The ancient Mayan sacrificial caves of Actun Tunichil Muknal, Belize invoke a rare sense of discovery on the often worn out tourist trail. The genuine feeling of exploration makes the ATM caves one of the most exciting and worthwhile adventures we’ve experienced during our travels, and we couldn’t recommend it enough.
If you’ve been following our blog you’ll know that our biggest selling point is budget backpacking. So you might wonder how we were able to justify spending $85USD in one day, when at times we’d only spend that much in a week? After much deliberation and inquiring we simply decided that the caves couldn’t be missed. And we sure are glad we went with our gut on this one.
Our journey starts in the quiet border town of San Ignacio, Belize after crossing over from the Tikal ruins of Guatemala. From here there are a huge selection of agencies offering the tour, but almost all of them use the same guides. In fact there are only a small amount of guides that are qualified to run the tours, which means most guides are experienced and know their stuff. It’s a full day tour that picks you up, provides lunch and water and then takes you home.
We arrive at the park entrance early, grab our gear and take off on the hike to the cave. Along the way our guide Luis tells us stories of jungle jaguars, saving lost hikers and Mayan history. After crossing through three rivers and walking for an hour we get to the cave entrance. From here it’s goodbye to the bags, and our cameras. They have enforced a strong ‘no gear’ policy in an attempt to preserve the caves.
We gather at the cave entrance and jump off the rocks into the cold crisp water. Climbing up onto a ledge, the group sets off into the darkness, at times walking along the smooth rock, other times knee deep in water. Along the way Luis tells us about the cave formation, the history of its exploration and the earliest occupation by the Mayans.
If you’re claustrophobic you don’t need to worry too much. The cave itself is spacious, and only rarely are you stuck in tight spots. The cave twists, turns and has a number of different levels. For the more adventurous type there are a few challenges if you’re up to it, but ask your guide before wandering off. After 45mins we hit the end of the wet chamber and arrive at the dry chamber, where we climb up a rock and into an upper shelf of the cave.
It’s here the real tour starts. Once we enter the dry chamber we’re automatically thrown back into a world two thousand years old. Antique pottery covers the floor, half buried into the cave rock and leaning against the walls. Each artefact has been left exactly how it was originally discovered, lending clue as to which sacrifices and rituals they were used for.
As we move further through the chamber we start to see more obvious signs of ancient life. Scattered human remains are encrusted into the rocky floor, preserved perfectly from centuries of calcification. Luis explains the likely events of what occurred, detailing why a skull is detached from it’s body and shows us the hidden location of a missing tooth.
We continue along the designated path until we get to a ladder and the final climb into the last dry chamber. It’s up here that we’ll meet the iconic ‘crystal maiden’ of the caves; a perfectly intact full skeleton encrusted into the rock.

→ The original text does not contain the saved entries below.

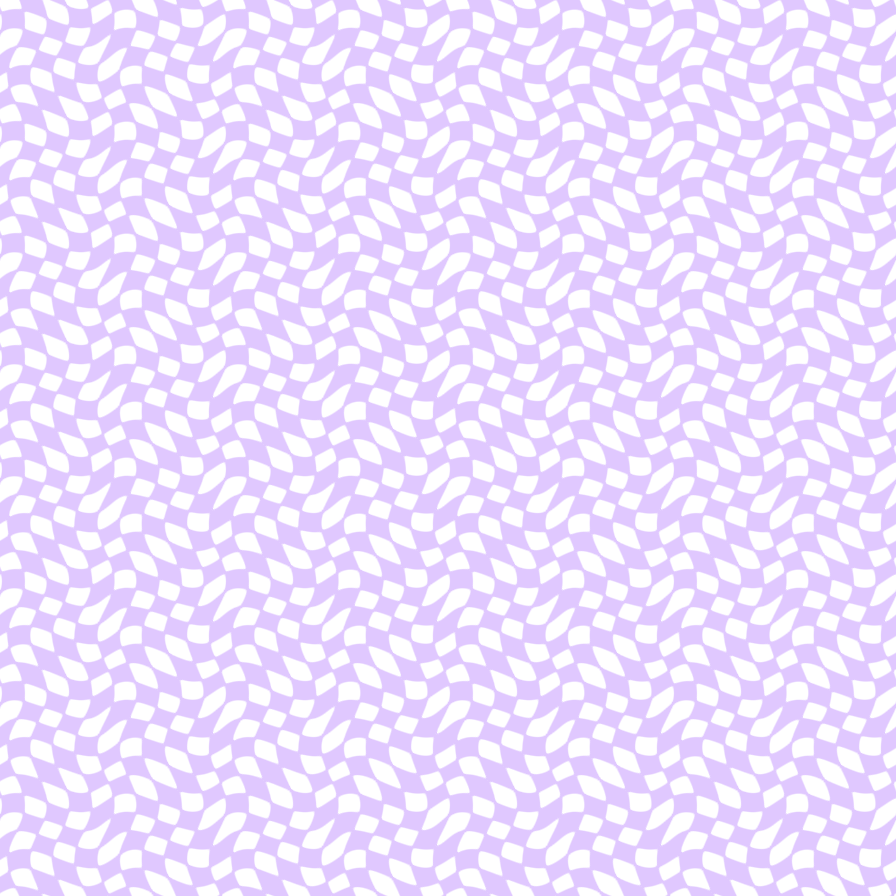
Give the GLSL for this pattern, as a Shadertoy shader.

```glsl
#define WARPS 8.0                  // warp periods per canvas side
#define CELLS vec2(5.0, 6.0)       // checks per warp period
#define CELL_SHIFT vec2(0.28, 0.0)
#define SWAY 0.076                 // sideways bend of the columns
#define SWELL 0.083                // rise and fall of the rows
#define COUPLING 0.6               // how far the sway drags the swell
#define PHASE vec2(0.219, 0.819)
#define SKEW vec2(0.30, 0.05)      // lopsidedness of each wave
#define LILAC_BIAS 0.04            // lilac checks join slightly at corners
#define LILAC vec3(0.877, 0.784, 1.0)
#define WHITE vec3(1.0)

const float PI = 3.14159265;

// Periodic wave with a steep and a gentle flank
float skewedWave(float t, float phase, float skew) {
    float angle = 2.0 * PI * (t - phase);
    return cos(angle + skew * cos(angle));
}

// Bends the plane; repeats with period one on both axes
vec2 warp(vec2 p) {
    float sway = SWAY * skewedWave(p.y, PHASE.y, SKEW.y);
    float swell = SWELL * skewedWave(p.x + COUPLING * sway, PHASE.x, SKEW.x);
    return p - vec2(sway, swell);
}

// Signed checker field: positive on lilac checks, negative on white
float checkerField(vec2 cell) {
    vec2 s = sin(PI * cell);
    return s.x * s.y;
}

void mainImage(out vec4 fragColor, in vec2 fragCoord) {
    vec2 p = fragCoord / iResolution.xy * WARPS;
    vec2 cell = warp(p) * CELLS + CELL_SHIFT;

    // Checks with smoothed edges
    float field = checkerField(cell) + LILAC_BIAS;
    float softness = max(0.8 * fwidth(field), 0.01);
    float lilac = smoothstep(-softness, softness, field);

    fragColor = vec4(mix(WHITE, LILAC, lilac), 1.0);
}
```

We ascend the ladder and hop around some rocks before we finally get into the chamber.
Luis gets us to turn off all our lights as he shines his single light into the darkness and upon the skeleton. The light glistens and flickers around the lime calcification encasing the skeleton and we are literally within arms reach of it. It’s a fascinating sight and we’re all left in awe. So many questions pass around the group about the origins of the skeleton, and the story behind it. Luis, who has led teams of geologists, historians and archaeologist down the cave for decades, has many answers. But listening to his stories are half the fun, so we can’t reveal everything for you.
Time to get yourself there, and make it quick. The caves have already been slowing down tourism over the years because of ongoing damage. It won’t be long before these are out of reach for the passer by traveller. In the past it was a free for all, but now tours limit the amount of people they send in, and always without backpacks and cameras. So unfortunately you won’t get any pictures, but not to worry, you won’t be forgetting this experience for a long time.
– Depending on the season you can haggle the tour companies for a discount.
– The bigger your group, the more of a discount you can swing. But be aware that the smaller the group, the more you’ll feel like Indian Jones. The bigger the group, it’ll be more like the Indian Jones ride at Disneyland.
– Do it! And don’t hesitate!